Customer service has been, and will always be, the driving force that shapes consumers’ opinion of brands. So much so that Deloitte marks that 62% of companies feel that customer experience (CX) is what differentiates them from their competitors, whilst 52-66% of customers will stop purchasing from a company if they receive a negative interaction.
That is quite a lot of business to lose in light of something that can easily and quickly be changed. But the damage doesn’t just stop at the customer; the domino effect of a bad customer experience can ripple into their immediate circles (with a whopping 95% of consumers sharing negative experiences with their loved ones).
This doesn’t even take into account those who look towards online platforms to vent their frustration at companies, leaving bad reviews on Google, updating their social media status or even taking to YouTube to make a vlog about the whole experience! There is no place that companies can hide from bad reviews anymore – and you can be sure that customers will use an online megaphone to voice their concerns about your brand.
And why shouldn’t they moan? We’ve all been on the receiving end of bad customer experiences.
In this day and age, it should be the number one mission of brands to keep their consumers happy – particularly returning visitors – and this is primarily centred around exceptional customer experiences.
It is widely known that loyal consumers are much more valuable to a business than trying to get new customers as, through this, you are able to gain a constant stream of purchases with lower efforts. The main way to create loyal customers is by creating an attentive CX that builds up a strong relationship with the customer each time they use your company. And this is not something that will change as we head into the future, that’s for sure, but the methodology which we apply will most certainly adapt for the better.
With this in mind, we now take a look at what the future of customer service will look like:
The Progression of AI in Customer Service
The evolution of technology over the past five years, in particular, has allowed customer service teams to expand their capabilities, especially through online services. Software is now able to handle a range of requests and inquiries to ensure quicker response times, whilst human resources can focus on high priority, and more complicated and personal, calls, messages and requests. In fact, 69% of people have linked a positive customer service experience with the speed of resolved requests; something which is benefitted by the assistance of software.

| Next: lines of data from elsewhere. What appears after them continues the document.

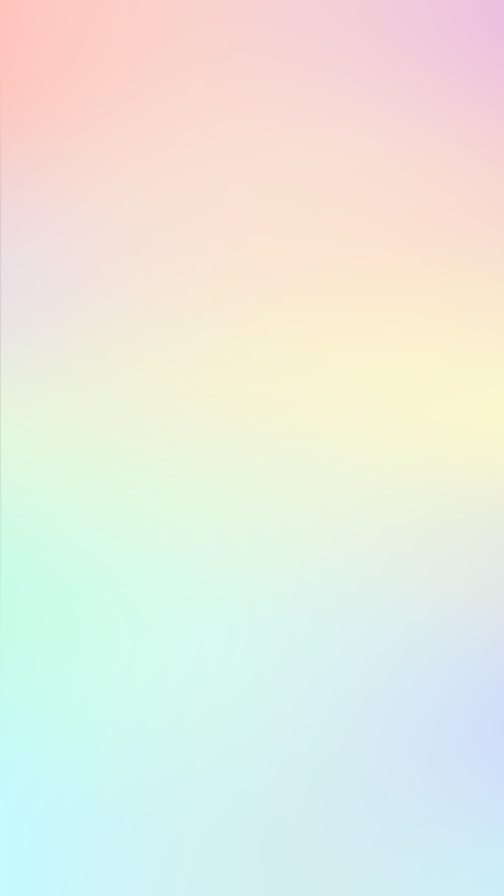
A WebGL 1 fragment shader for this background:

```glsl
precision highp float;

uniform vec2 u_resolution;

// Vertical ramps, listed from bottom to top
vec3 leftRamp(float y) {
    vec3 color = vec3(0.77, 0.98, 1.0);
    color = mix(color, vec3(0.78, 0.99, 0.91), smoothstep(0.07, 0.32, y));
    color = mix(color, vec3(0.90, 0.97, 0.87), smoothstep(0.33, 0.55, y));
    color = mix(color, vec3(0.92, 0.88, 0.90), smoothstep(0.50, 0.69, y));
    return mix(color, vec3(1.0, 0.77, 0.74), smoothstep(0.67, 0.95, y));
}

vec3 middleRamp(float y) {
    vec3 color = vec3(0.83, 0.94, 0.95);
    color = mix(color, vec3(0.85, 0.97, 0.94), smoothstep(0.05, 0.30, y));
    color = mix(color, vec3(0.91, 0.97, 0.88), smoothstep(0.28, 0.46, y));
    color = mix(color, vec3(0.97, 0.95, 0.83), smoothstep(0.42, 0.59, y));
    color = mix(color, vec3(0.98, 0.89, 0.83), smoothstep(0.57, 0.76, y));
    return mix(color, vec3(0.97, 0.82, 0.82), smoothstep(0.75, 1.02, y));
}

vec3 rightRamp(float y) {
    vec3 color = vec3(0.80, 0.94, 0.97);
    color = mix(color, vec3(0.82, 0.87, 0.98), smoothstep(-0.02, 0.19, y));
    color = mix(color, vec3(0.90, 0.92, 0.89), smoothstep(0.19, 0.40, y));
    color = mix(color, vec3(0.98, 0.97, 0.81), smoothstep(0.37, 0.54, y));
    color = mix(color, vec3(0.98, 0.92, 0.81), smoothstep(0.54, 0.67, y));
    color = mix(color, vec3(0.97, 0.85, 0.82), smoothstep(0.63, 0.79, y));
    return mix(color, vec3(0.93, 0.75, 0.88), smoothstep(0.76, 1.0, y));
}

void main() {
    vec2 uv = gl_FragCoord.xy / u_resolution;

    // Quadratic interpolation across the three ramps
    vec3 color = leftRamp(uv.y) * (1.0 - uv.x) * (1.0 - 2.0 * uv.x)
               + middleRamp(uv.y) * 4.0 * uv.x * (1.0 - uv.x)
               + rightRamp(uv.y) * uv.x * (2.0 * uv.x - 1.0);

    // Faint shaded hairline along the left border
    float border = 1.0 - smoothstep(0.0, 0.004, uv.x);
    float span = smoothstep(0.2, 0.5, uv.y) * (1.0 - smoothstep(0.75, 0.95, uv.y));
    color *= 1.0 - 0.08 * border * span;

    gl_FragColor = vec4(clamp(color, 0.0, 1.0), 1.0);
}
```
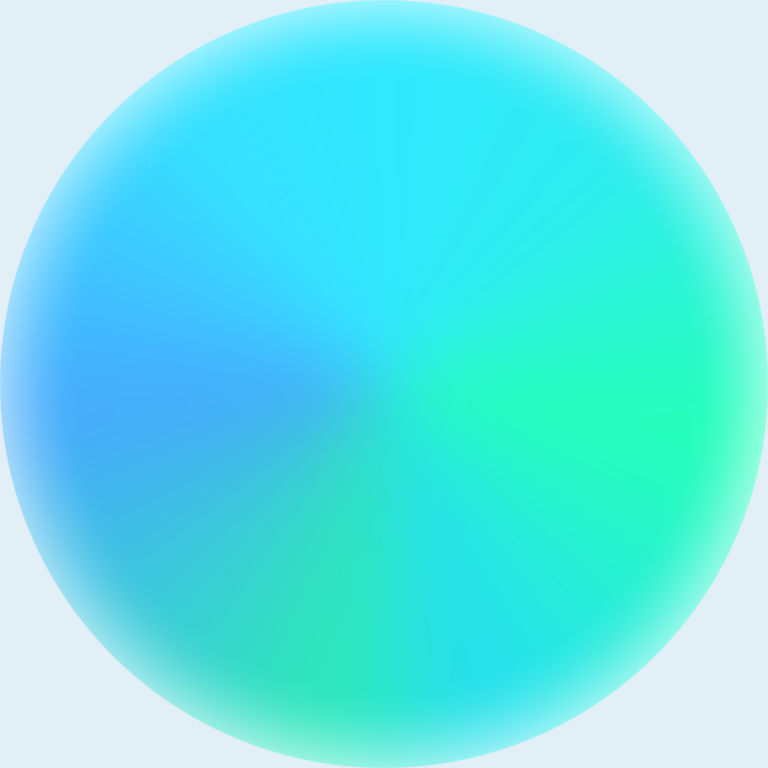
Reproduce this background procedurally as a three.js fragment shader.

```glsl
// A glowing disc with a softly blurred conic gradient on a pale blue ground.
varying vec2 vUv;

const vec3 GROUND = vec3(0.886, 0.937, 0.969);
const vec3 CYAN = vec3(0.190, 0.910, 1.000);
const vec3 TURQUOISE = vec3(0.180, 0.925, 0.935);
const vec3 GREEN = vec3(0.145, 1.000, 0.720);
const vec3 AQUA = vec3(0.155, 0.875, 0.940);
const vec3 MINT = vec3(0.180, 0.915, 0.720);
const vec3 BLUE = vec3(0.280, 0.665, 0.985);
const vec3 AZURE = vec3(0.250, 0.745, 1.000);
const vec3 SKY = vec3(0.212, 0.878, 1.000);
const vec3 GLOW = vec3(1.0);

const vec2 CENTER = vec2(0.5);
const float RADIUS = 0.5;
const float EDGE_SOFTNESS = 0.0015;
const float GLOW_WIDTH = 0.105;
const float GLOW_STRENGTH = 1.0;
const float BLUR_SIGMA = 0.042;
const int BLUR_SAMPLES = 96;
const float GOLDEN_ANGLE = 2.399963;

// Linear progress from one angle to the next.
float ramp(float from, float to, float angle) {
  return clamp((angle - from) / (to - from), 0.0, 1.0);
}

// Colour wheel; the angle runs clockwise from the top, in degrees.
vec3 conicGradient(vec2 p) {
  float angle = mod(degrees(atan(p.x, p.y)), 360.0);
  vec3 color = mix(CYAN, TURQUOISE, ramp(0.0, 47.0, angle));
  color = mix(color, GREEN, ramp(47.0, 99.0, angle));
  color = mix(color, AQUA, ramp(99.0, 163.0, angle));
  color = mix(color, MINT, ramp(163.0, 190.0, angle));
  color = mix(color, BLUE, ramp(190.0, 264.0, angle));
  color = mix(color, AZURE, ramp(264.0, 286.0, angle));
  color = mix(color, SKY, ramp(286.0, 322.0, angle));
  return mix(color, CYAN, ramp(322.0, 360.0, angle));
}

// Gaussian blur sampled along a golden-angle spiral.
vec3 blurredGradient(vec2 p) {
  vec3 sum = vec3(0.0);
  for (int i = 0; i < BLUR_SAMPLES; i++) {
    float share = (float(i) + 0.5) / float(BLUR_SAMPLES);
    float reach = BLUR_SIGMA * sqrt(-2.0 * log(1.0 - share));
    float turn = float(i) * GOLDEN_ANGLE;
    sum += conicGradient(p + reach * vec2(cos(turn), sin(turn)));
  }
  return sum / float(BLUR_SAMPLES);
}

void main() {
  vec2 p = vUv - CENTER;
  float edgeDistance = length(p) - RADIUS;

  // Disc body with a white glow along the inside of its rim
  vec3 disc = blurredGradient(p);
  float glow = GLOW_STRENGTH * smoothstep(-GLOW_WIDTH, GLOW_WIDTH, edgeDistance);
  disc = mix(disc, GLOW, glow);

  // Disc over the ground
  float coverage = 1.0 - smoothstep(-EDGE_SOFTNESS, EDGE_SOFTNESS, edgeDistance);
  gl_FragColor = vec4(mix(GROUND, disc, coverage), 1.0);
}
```
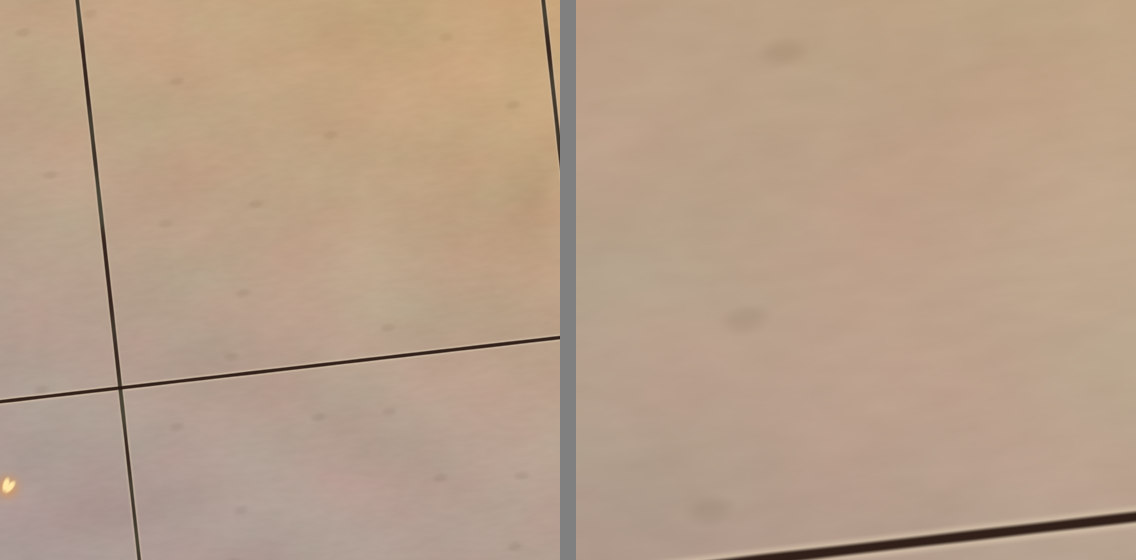
Left: the whole. Right: its middle third, enlarged.
Reproduce this texture procedurally as a WebGL 2 fragment shader.

```glsl
#version 300 es
precision highp float;

#define TILE_SIZE vec2(0.832, 0.860)
#define JOINT_ORIGIN vec2(0.2487, 0.2826)
#define JOINT_SLANT vec2(0.1107, -0.1146)
#define JOINT_HALF vec2(0.0035, 0.0030)
#define BEVEL_REACH 0.0085
#define MOTTLE 0.030
#define GRAIN 0.012
#define GLINT_POS vec2(0.013, 0.130)

uniform vec2 u_resolution;
out vec4 fragColor;

const vec3 COOL_LEFT = vec3(0.665, 0.605, 0.590);
const vec3 COOL_RIGHT = vec3(0.705, 0.620, 0.570);
const vec3 WARM_LEFT = vec3(0.745, 0.640, 0.525);
const vec3 WARM_RIGHT = vec3(0.790, 0.655, 0.490);
const vec3 GROUT_BROWN = vec3(0.170, 0.105, 0.080);
const vec3 GROUT_GREEN = vec3(0.250, 0.235, 0.180);
const vec3 EDGE_LIGHT = vec3(0.840, 0.765, 0.670);

vec2 hash2(vec2 p) {
    vec3 q = fract(p.xyx * vec3(0.1031, 0.1030, 0.0973));
    q += dot(q, q.yzx + 33.33);
    return fract((q.xx + q.yz) * q.zy);
}

float cornerSlope(vec2 cell, vec2 offset) {
    float angle = 6.28318 * hash2(cell).x;
    return dot(vec2(cos(angle), sin(angle)), offset);
}

float gradientNoise(vec2 p) {
    vec2 i = floor(p), f = fract(p);
    vec2 w = f * f * f * (f * (f * 6.0 - 15.0) + 10.0);
    vec2 e = vec2(0.0, 1.0);
    return mix(mix(cornerSlope(i, f), cornerSlope(i + e.yx, f - e.yx), w.x),
               mix(cornerSlope(i + e, f - e), cornerSlope(i + 1.0, f - 1.0), w.x), w.y);
}

float fbm(vec2 p) {
    float sum = 0.0, amp = 1.0;
    for (int i = 0; i < 4; i++) {
        sum += amp * gradientNoise(p);
        p = mat2(1.6, 1.2, -1.2, 1.6) * p + 7.3;
        amp *= 0.5;
    }
    return sum;
}

// Faint small pits, at most one in each cell
float pits(vec2 p) {
    vec2 cell = floor(p);
    vec2 rnd = hash2(cell + 19.0);
    float d = length((fract(p) - 0.25 - 0.5 * rnd) * vec2(0.6, 1.0));
    return step(0.72, hash2(cell + 5.0).y) * smoothstep(0.09, 0.02, d);
}

// Distance to the nearest slanted joint on each axis
vec2 jointDistance(vec2 grid) {
    vec2 wrapped = abs(fract(grid + 0.5) - 0.5) * TILE_SIZE;
    return wrapped / sqrt(1.0 + JOINT_SLANT * JOINT_SLANT);
}

vec3 tileSurface(vec2 uv, vec2 grid) {
    float warmth = smoothstep(-0.05, 1.05, uv.y);
    vec3 color = mix(mix(COOL_LEFT, COOL_RIGHT, uv.x), mix(WARM_LEFT, WARM_RIGHT, uv.x), warmth);
    color += 0.012 * (hash2(floor(grid) + 3.0).x - 0.5);

    // Cloudy stain, hue drift and fine streaks along the tile
    vec2 along = vec2(uv.x, uv.y + JOINT_SLANT.y * uv.x);
    color += MOTTLE * fbm(along * vec2(4.0, 6.0) + 2.0);
    color += vec3(0.6, -0.5, -0.2) * MOTTLE * fbm(along * vec2(5.0, 7.0) + 31.0);
    color += GRAIN * fbm(along * vec2(30.0, 85.0));
    color -= 0.035 * pits(along * 8.0);
    vec2 smudge = (uv - vec2(0.95, 0.64)) / vec2(0.045, 0.065);
    return color - 0.035 * exp(-dot(smudge, smudge));
}

vec3 addJoints(vec3 color, vec2 uv, vec2 grid, float pixel) {
    vec2 d = jointDistance(grid);
    vec2 halfWidth = JOINT_HALF;
    halfWidth.x *= mix(0.85, 1.0, smoothstep(0.20, 0.28, uv.y));
    halfWidth *= 1.0 + 0.15 * gradientNoise(uv * 17.0);
    float soft = max(pixel, 0.0016);

    // Pale bevel beside the groove, clearer on the horizontal joint
    vec2 bevel = 1.0 - smoothstep(halfWidth, vec2(BEVEL_REACH), d);
    color = mix(color, EDGE_LIGHT, max(bevel.x * 0.50, bevel.y * 0.80));

    vec2 groove = 1.0 - smoothstep(halfWidth - soft, halfWidth + soft, d);
    float tint = smoothstep(-0.25, 0.35, gradientNoise(uv * 9.0 + 4.0));
    vec3 upright = mix(GROUT_BROWN, GROUT_GREEN, tint);
    color = mix(color, upright, groove.x * 0.93);
    return mix(color, GROUT_BROWN, groove.y * 0.97);
}

// Small warm lamp reflection with two lobes
vec3 addGlint(vec3 color, vec2 uv, float pixel) {
    vec2 p = mat2(0.88, 0.47, -0.47, 0.88) * (uv - GLINT_POS);
    float lobe = length(vec2(abs(p.x) - 0.004, p.y - 0.7 * abs(p.x)) / vec2(0.8, 1.5));
    float glow = exp(-dot(p, p) / 0.00035);
    float core = 1.0 - smoothstep(0.004, 0.009 + pixel, lobe);
    color = mix(color, vec3(0.92, 0.58, 0.25), 0.60 * glow);
    return mix(color, vec3(1.0, 0.91, 0.66), core);
}

void main() {
    vec2 uv = gl_FragCoord.xy / u_resolution;
    float pixel = 1.0 / min(u_resolution.x, u_resolution.y);
    vec2 grid = (uv + JOINT_SLANT * uv.yx - JOINT_ORIGIN) / TILE_SIZE;
    vec3 color = tileSurface(uv, grid);
    color = addJoints(color, uv, grid, pixel);
    color = addGlint(color, uv, pixel);
    fragColor = vec4(clamp(color, 0.0, 1.0), 1.0);
}
```
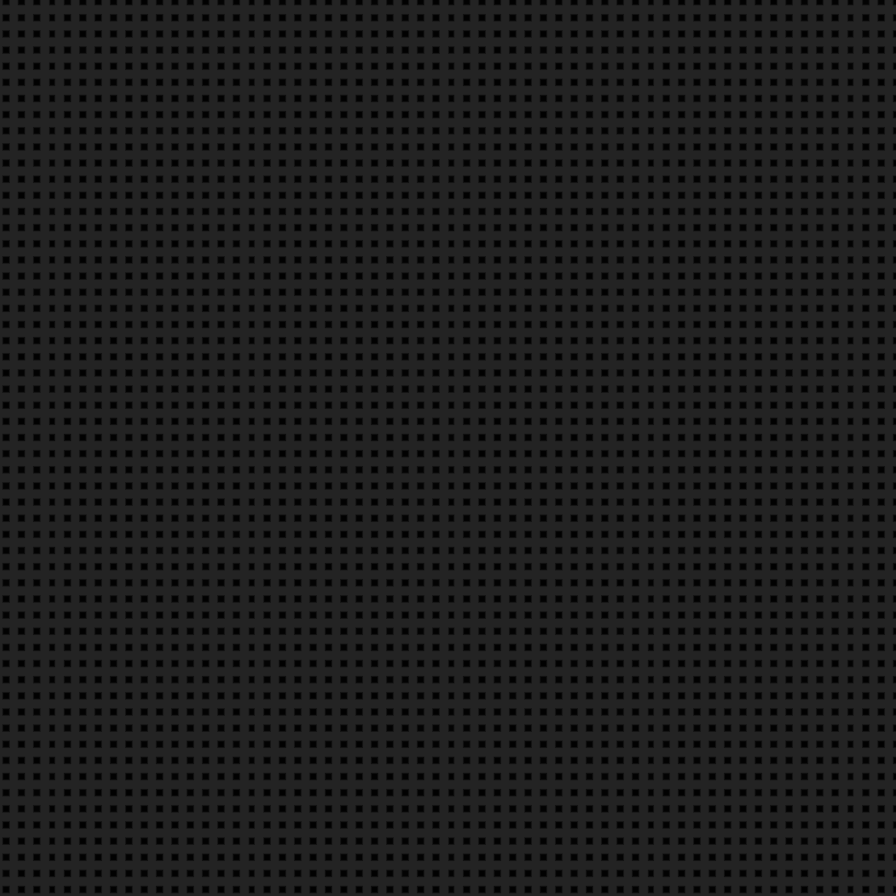
Give the GLSL for this pattern, as a WebGL 1 fragment shader.

```glsl
precision highp float;
// Charcoal sheet perforated by a fine grid of small black squares.

uniform vec2 u_resolution;

const vec2 REPEATS = vec2(58.36, 55.5);
const vec2 FIRST_HOLE = vec2(0.0068, 0.0018); // from the top left
const float HOLE_HALF_SIZE = 0.0037;
const float EDGE_SOFTNESS = 0.0014;
const float NARROW_PERIOD = 13.0;
const float NARROW_OFFSET = 3.0;
const vec3 SHEET_COLOR = vec3(0.138);
const vec3 HOLE_COLOR = vec3(0.007);

float hash(vec2 p) {
  vec3 q = fract(vec3(p.xyx) * 0.1031);
  q += dot(q, q.yzx + 33.33);
  return fract((q.x + q.y) * q.z);
}

float boxDistance(vec2 p, vec2 halfSize) {
  vec2 d = abs(p) - halfSize;
  return length(max(d, 0.0)) + min(max(d.x, d.y), 0.0);
}

// 1 on every period-th column, 0 elsewhere
float periodicColumn(float column, float period, float offset) {
  return 1.0 - step(1.0, mod(column - offset + 0.5, period));
}

float holeMask(vec2 p, vec2 halfSize, float softness) {
  return 1.0 - smoothstep(-softness, softness, boxDistance(p, halfSize));
}

void main() {
  vec2 uv = gl_FragCoord.xy / u_resolution;
  vec2 fromTop = vec2(uv.x, 1.0 - uv.y);

  // Nearest hole and position relative to its centre
  vec2 grid = (fromTop - FIRST_HOLE) * REPEATS;
  vec2 cell = floor(grid + 0.5);
  vec2 local = (grid - cell) / REPEATS;

  // Regularly spaced narrow columns
  float narrow = periodicColumn(cell.x, NARROW_PERIOD, NARROW_OFFSET);
  vec2 halfSize = HOLE_HALF_SIZE * vec2(1.0 - 0.2 * narrow, 1.0);
  float pixel = 1.0 / min(u_resolution.x, u_resolution.y);
  float mask = holeMask(local, halfSize, max(EDGE_SOFTNESS, 0.7 * pixel));

  // Slight differences in hole depth
  vec3 hole = HOLE_COLOR + 0.008 * (hash(cell + 7.0) - 0.5);
  gl_FragColor = vec4(mix(SHEET_COLOR, hole, mask), 1.0);
}
```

Within these technological advancements, developments in AI technology are expected to continue to grow over the coming years, with many non-tech organisations choosing AI and machine learning as their main focus for 2019. Even music and film companies, such as Netflix and Spotify, are now using AI to recommend music and films/programmes to clients based on their viewing/listening history. With non-tech businesses such as these taking full advantage of what AI has to offer, it would not be surprising if customer service teams evolve quickly over the next couple of years also to customise their service.
Cheaper Customer Service Solutions
For many businesses, outsourcing their customer service team to a call centre can rack up huge costs, but has become a necessity as their in-house teams struggle to keep up with the volume of requests. Estimations by IBM, however, put cost savings at around 60% to 80% for businesses who switch over to AI-powered services over traditional call centres, eliminating staff and training costs, and software can be adapted to meet the needs of the business.
With AI-assisted solutions, companies can expect to make substantial savings in the long-run. Take John Paul, for instance. The luxury travel company uses ‘predictive algorithms for existing-client interactions’ (Forbes) and, as a result, is able to comprehend the needs and wants of their customers quickly and efficiently. By understanding their clientele better through AI, companies are able to cater to their business better and, although implementing AI is initially going to cost, the time and money otherwise spent on human resources, in the long run, is saved. Not only is money saved, but time is freed up to allow employees to focus on other areas of the company that require a more human and personal touch.
Regardless of business size, new technology abilities are reinventing the customer service parts of businesses to become more efficient and more successful.
Social Media Communication
Many e-commerce websites are now harnessing the power of social media to mold better customer experiences. Companies such as KLM and Uber (among many) are using, in particular, the familiar interface of Facebook Messenger to perform customer service chats. And with Facebook opening its doors, somewhat, to AI chatbots for business, it would come as no surprise if a lot of customer service enquiries will come directly from social media platforms instead of the websites themselves in the near future.
Data Analysis Generating Insights for Change and Personalised Experiences
Every customer service interaction recorded produces essential qualitative data about consumers and their experiences with your company. Insights derived through the analysis of patterns and trends can be used for major growth in customer experiences and marketing efforts, even assisting companies to create better, personalised experiences that will help them gain and maintain competitive advantages. As consumer expectations hone in on personalisation, it will be the responsibility of companies to utilise effective data analysis in order to provide this.
According to the Segment’s 2017 State of Personalization Report:
71% of consumers find impersonal experiences frustrating.
This figure is only set to rise as a new era of personalized customer experiences dominates the commercial world. And how exactly do businesses create personalized customer experiences? Through customer data, of course!